Would you reproduce the data below exactly, please, leaving out its images?
#### Material provided
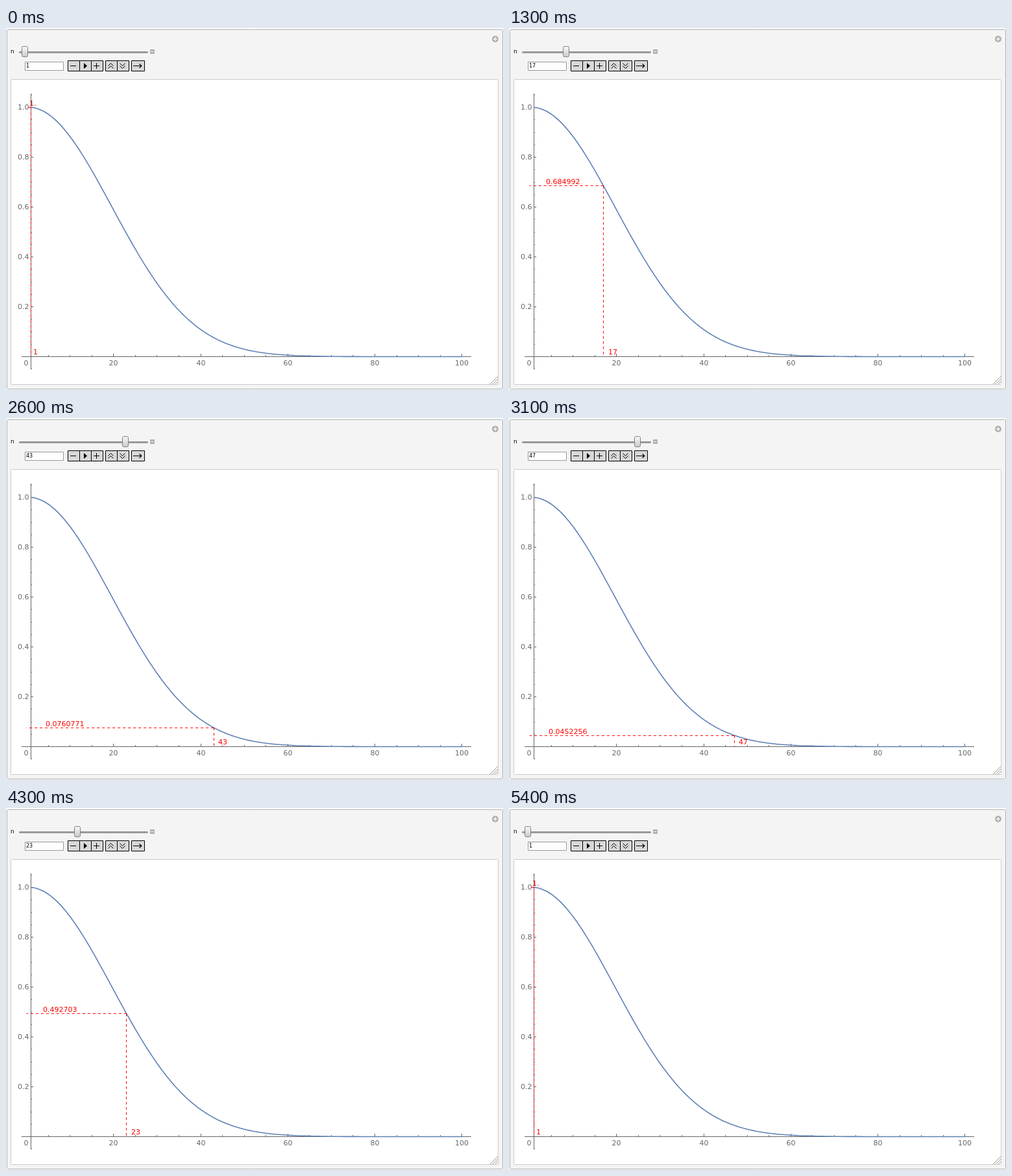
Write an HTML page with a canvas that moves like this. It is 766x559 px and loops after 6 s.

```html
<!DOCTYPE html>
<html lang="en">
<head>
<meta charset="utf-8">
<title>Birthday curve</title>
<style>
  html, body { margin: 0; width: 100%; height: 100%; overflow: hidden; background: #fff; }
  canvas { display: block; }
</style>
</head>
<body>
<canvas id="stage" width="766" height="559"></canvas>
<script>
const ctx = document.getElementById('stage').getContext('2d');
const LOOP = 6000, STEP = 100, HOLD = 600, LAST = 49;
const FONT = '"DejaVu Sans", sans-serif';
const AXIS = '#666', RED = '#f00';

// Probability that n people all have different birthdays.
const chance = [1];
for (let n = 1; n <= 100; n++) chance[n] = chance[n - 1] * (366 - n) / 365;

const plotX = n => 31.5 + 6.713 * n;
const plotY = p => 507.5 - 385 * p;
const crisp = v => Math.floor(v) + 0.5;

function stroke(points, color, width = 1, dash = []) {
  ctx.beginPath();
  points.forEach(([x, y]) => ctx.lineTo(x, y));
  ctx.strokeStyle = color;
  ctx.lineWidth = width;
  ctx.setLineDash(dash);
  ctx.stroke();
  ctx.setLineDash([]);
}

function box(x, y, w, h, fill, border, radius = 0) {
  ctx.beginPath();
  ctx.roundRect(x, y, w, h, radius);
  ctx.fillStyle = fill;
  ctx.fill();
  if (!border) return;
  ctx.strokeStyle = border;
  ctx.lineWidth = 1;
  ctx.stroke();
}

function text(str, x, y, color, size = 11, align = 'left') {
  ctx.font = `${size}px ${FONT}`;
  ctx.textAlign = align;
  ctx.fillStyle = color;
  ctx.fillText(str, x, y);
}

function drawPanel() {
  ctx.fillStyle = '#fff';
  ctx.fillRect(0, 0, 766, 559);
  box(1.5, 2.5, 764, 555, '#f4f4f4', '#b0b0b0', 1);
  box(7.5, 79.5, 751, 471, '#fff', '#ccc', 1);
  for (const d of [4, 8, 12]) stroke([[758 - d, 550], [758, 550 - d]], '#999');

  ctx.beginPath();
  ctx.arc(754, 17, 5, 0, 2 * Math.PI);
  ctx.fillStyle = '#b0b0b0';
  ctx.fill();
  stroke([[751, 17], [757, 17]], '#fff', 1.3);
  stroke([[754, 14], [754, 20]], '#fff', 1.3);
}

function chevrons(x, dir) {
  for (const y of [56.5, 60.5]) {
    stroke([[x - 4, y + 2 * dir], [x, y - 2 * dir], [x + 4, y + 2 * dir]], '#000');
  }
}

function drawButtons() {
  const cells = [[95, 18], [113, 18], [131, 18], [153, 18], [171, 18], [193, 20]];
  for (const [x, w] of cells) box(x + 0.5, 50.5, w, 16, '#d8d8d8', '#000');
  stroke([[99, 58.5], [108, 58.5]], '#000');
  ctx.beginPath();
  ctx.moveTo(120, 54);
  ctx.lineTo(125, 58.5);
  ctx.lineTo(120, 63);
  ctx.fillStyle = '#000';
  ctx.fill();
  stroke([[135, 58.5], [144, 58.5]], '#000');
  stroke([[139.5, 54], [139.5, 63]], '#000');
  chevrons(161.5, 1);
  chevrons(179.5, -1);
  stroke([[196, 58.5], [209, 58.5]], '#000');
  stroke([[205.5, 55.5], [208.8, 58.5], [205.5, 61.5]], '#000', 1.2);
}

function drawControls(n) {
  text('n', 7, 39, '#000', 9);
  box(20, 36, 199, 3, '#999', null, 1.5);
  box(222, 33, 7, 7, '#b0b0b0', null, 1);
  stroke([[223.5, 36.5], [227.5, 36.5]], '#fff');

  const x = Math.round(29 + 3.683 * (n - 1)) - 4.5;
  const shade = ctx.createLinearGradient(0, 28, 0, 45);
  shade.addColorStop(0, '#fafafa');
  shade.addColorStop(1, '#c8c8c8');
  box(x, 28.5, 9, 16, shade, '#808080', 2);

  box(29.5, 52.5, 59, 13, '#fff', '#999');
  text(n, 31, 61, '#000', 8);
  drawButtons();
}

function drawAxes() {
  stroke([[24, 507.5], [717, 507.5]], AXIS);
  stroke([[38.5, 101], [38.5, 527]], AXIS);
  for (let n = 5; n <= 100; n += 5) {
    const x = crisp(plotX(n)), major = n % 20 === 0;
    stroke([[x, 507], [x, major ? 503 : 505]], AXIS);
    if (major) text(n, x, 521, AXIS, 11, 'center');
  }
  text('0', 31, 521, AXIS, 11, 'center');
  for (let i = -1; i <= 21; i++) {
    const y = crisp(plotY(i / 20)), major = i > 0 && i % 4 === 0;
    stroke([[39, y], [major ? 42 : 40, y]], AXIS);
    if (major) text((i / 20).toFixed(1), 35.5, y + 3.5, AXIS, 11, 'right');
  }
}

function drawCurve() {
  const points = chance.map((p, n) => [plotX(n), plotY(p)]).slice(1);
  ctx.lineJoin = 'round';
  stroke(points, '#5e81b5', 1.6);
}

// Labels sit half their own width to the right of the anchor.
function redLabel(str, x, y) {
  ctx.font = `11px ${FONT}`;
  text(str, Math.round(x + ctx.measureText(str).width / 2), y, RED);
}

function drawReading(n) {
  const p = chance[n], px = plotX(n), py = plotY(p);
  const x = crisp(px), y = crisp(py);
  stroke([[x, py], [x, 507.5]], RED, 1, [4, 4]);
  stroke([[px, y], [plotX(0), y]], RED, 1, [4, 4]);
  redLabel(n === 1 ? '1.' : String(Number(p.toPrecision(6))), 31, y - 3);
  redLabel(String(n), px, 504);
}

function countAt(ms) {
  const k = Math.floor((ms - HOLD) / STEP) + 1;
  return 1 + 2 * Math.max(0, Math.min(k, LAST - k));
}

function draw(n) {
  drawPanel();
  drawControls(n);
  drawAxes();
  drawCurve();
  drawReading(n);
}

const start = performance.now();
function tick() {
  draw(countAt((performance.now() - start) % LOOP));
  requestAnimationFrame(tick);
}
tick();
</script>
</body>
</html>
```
########
• Solution for this exercise:
Write an HTML page with a canvas that moves like this. It is 766x559 px and loops after 6 s.

```html
<!DOCTYPE html>
<html lang="en">
<head>
<meta charset="utf-8">
<title>Birthday curve</title>
<style>
  html, body { margin: 0; width: 100%; height: 100%; overflow: hidden; background: #fff; }
  canvas { display: block; }
</style>
</head>
<body>
<canvas id="stage" width="766" height="559"></canvas>
<script>
const ctx = document.getElementById('stage').getContext('2d');
const LOOP = 6000, STEP = 100, HOLD = 600, LAST = 49;
const FONT = '"DejaVu Sans", sans-serif';
const AXIS = '#666', RED = '#f00';

// Probability that n people all have different birthdays.
const chance = [1];
for (let n = 1; n <= 100; n++) chance[n] = chance[n - 1] * (366 - n) / 365;

const plotX = n => 31.5 + 6.713 * n;
const plotY = p => 507.5 - 385 * p;
const crisp = v => Math.floor(v) + 0.5;

function stroke(points, color, width = 1, dash = []) {
  ctx.beginPath();
  points.forEach(([x, y]) => ctx.lineTo(x, y));
  ctx.strokeStyle = color;
  ctx.lineWidth = width;
  ctx.setLineDash(dash);
  ctx.stroke();
  ctx.setLineDash([]);
}

function box(x, y, w, h, fill, border, radius = 0) {
  ctx.beginPath();
  ctx.roundRect(x, y, w, h, radius);
  ctx.fillStyle = fill;
  ctx.fill();
  if (!border) return;
  ctx.strokeStyle = border;
  ctx.lineWidth = 1;
  ctx.stroke();
}

function text(str, x, y, color, size = 11, align = 'left') {
  ctx.font = `${size}px ${FONT}`;
  ctx.textAlign = align;
  ctx.fillStyle = color;
  ctx.fillText(str, x, y);
}

function drawPanel() {
  ctx.fillStyle = '#fff';
  ctx.fillRect(0, 0, 766, 559);
  box(1.5, 2.5, 764, 555, '#f4f4f4', '#b0b0b0', 1);
  box(7.5, 79.5, 751, 471, '#fff', '#ccc', 1);
  for (const d of [4, 8, 12]) stroke([[758 - d, 550], [758, 550 - d]], '#999');

  ctx.beginPath();
  ctx.arc(754, 17, 5, 0, 2 * Math.PI);
  ctx.fillStyle = '#b0b0b0';
  ctx.fill();
  stroke([[751, 17], [757, 17]], '#fff', 1.3);
  stroke([[754, 14], [754, 20]], '#fff', 1.3);
}

function chevrons(x, dir) {
  for (const y of [56.5, 60.5]) {
    stroke([[x - 4, y + 2 * dir], [x, y - 2 * dir], [x + 4, y + 2 * dir]], '#000');
  }
}

function drawButtons() {
  const cells = [[95, 18], [113, 18], [131, 18], [153, 18], [171, 18], [193, 20]];
  for (const [x, w] of cells) box(x + 0.5, 50.5, w, 16, '#d8d8d8', '#000');
  stroke([[99, 58.5], [108, 58.5]], '#000');
  ctx.beginPath();
  ctx.moveTo(120, 54);
  ctx.lineTo(125, 58.5);
  ctx.lineTo(120, 63);
  ctx.fillStyle = '#000';
  ctx.fill();
  stroke([[135, 58.5], [144, 58.5]], '#000');
  stroke([[139.5, 54], [139.5, 63]], '#000');
  chevrons(161.5, 1);
  chevrons(179.5, -1);
  stroke([[196, 58.5], [209, 58.5]], '#000');
  stroke([[205.5, 55.5], [208.8, 58.5], [205.5, 61.5]], '#000', 1.2);
}

function drawControls(n) {
  text('n', 7, 39, '#000', 9);
  box(20, 36, 199, 3, '#999', null, 1.5);
  box(222, 33, 7, 7, '#b0b0b0', null, 1);
  stroke([[223.5, 36.5], [227.5, 36.5]], '#fff');

  const x = Math.round(29 + 3.683 * (n - 1)) - 4.5;
  const shade = ctx.createLinearGradient(0, 28, 0, 45);
  shade.addColorStop(0, '#fafafa');
  shade.addColorStop(1, '#c8c8c8');
  box(x, 28.5, 9, 16, shade, '#808080', 2);

  box(29.5, 52.5, 59, 13, '#fff', '#999');
  text(n, 31, 61, '#000', 8);
  drawButtons();
}

function drawAxes() {
  stroke([[24, 507.5], [717, 507.5]], AXIS);
  stroke([[38.5, 101], [38.5, 527]], AXIS);
  for (let n = 5; n <= 100; n += 5) {
    const x = crisp(plotX(n)), major = n % 20 === 0;
    stroke([[x, 507], [x, major ? 503 : 505]], AXIS);
    if (major) text(n, x, 521, AXIS, 11, 'center');
  }
  text('0', 31, 521, AXIS, 11, 'center');
  for (let i = -1; i <= 21; i++) {
    const y = crisp(plotY(i / 20)), major = i > 0 && i % 4 === 0;
    stroke([[39, y], [major ? 42 : 40, y]], AXIS);
    if (major) text((i / 20).toFixed(1), 35.5, y + 3.5, AXIS, 11, 'right');
  }
}

function drawCurve() {
  const points = chance.map((p, n) => [plotX(n), plotY(p)]).slice(1);
  ctx.lineJoin = 'round';
  stroke(points, '#5e81b5', 1.6);
}

// Labels sit half their own width to the right of the anchor.
function redLabel(str, x, y) {
  ctx.font = `11px ${FONT}`;
  text(str, Math.round(x + ctx.measureText(str).width / 2), y, RED);
}

function drawReading(n) {
  const p = chance[n], px = plotX(n), py = plotY(p);
  const x = crisp(px), y = crisp(py);
  stroke([[x, py], [x, 507.5]], RED, 1, [4, 4]);
  stroke([[px, y], [plotX(0), y]], RED, 1, [4, 4]);
  redLabel(n === 1 ? '1.' : String(Number(p.toPrecision(6))), 31, y - 3);
  redLabel(String(n), px, 504);
}

function countAt(ms) {
  const k = Math.floor((ms - HOLD) / STEP) + 1;
  return 1 + 2 * Math.max(0, Math.min(k, LAST - k));
}

function draw(n) {
  drawPanel();
  drawControls(n);
  drawAxes();
  drawCurve();
  drawReading(n);
}

const start = performance.now();
function tick() {
  draw(countAt((performance.now() - start) % LOOP));
  requestAnimationFrame(tick);
}
tick();
</script>
</body>
</html>
```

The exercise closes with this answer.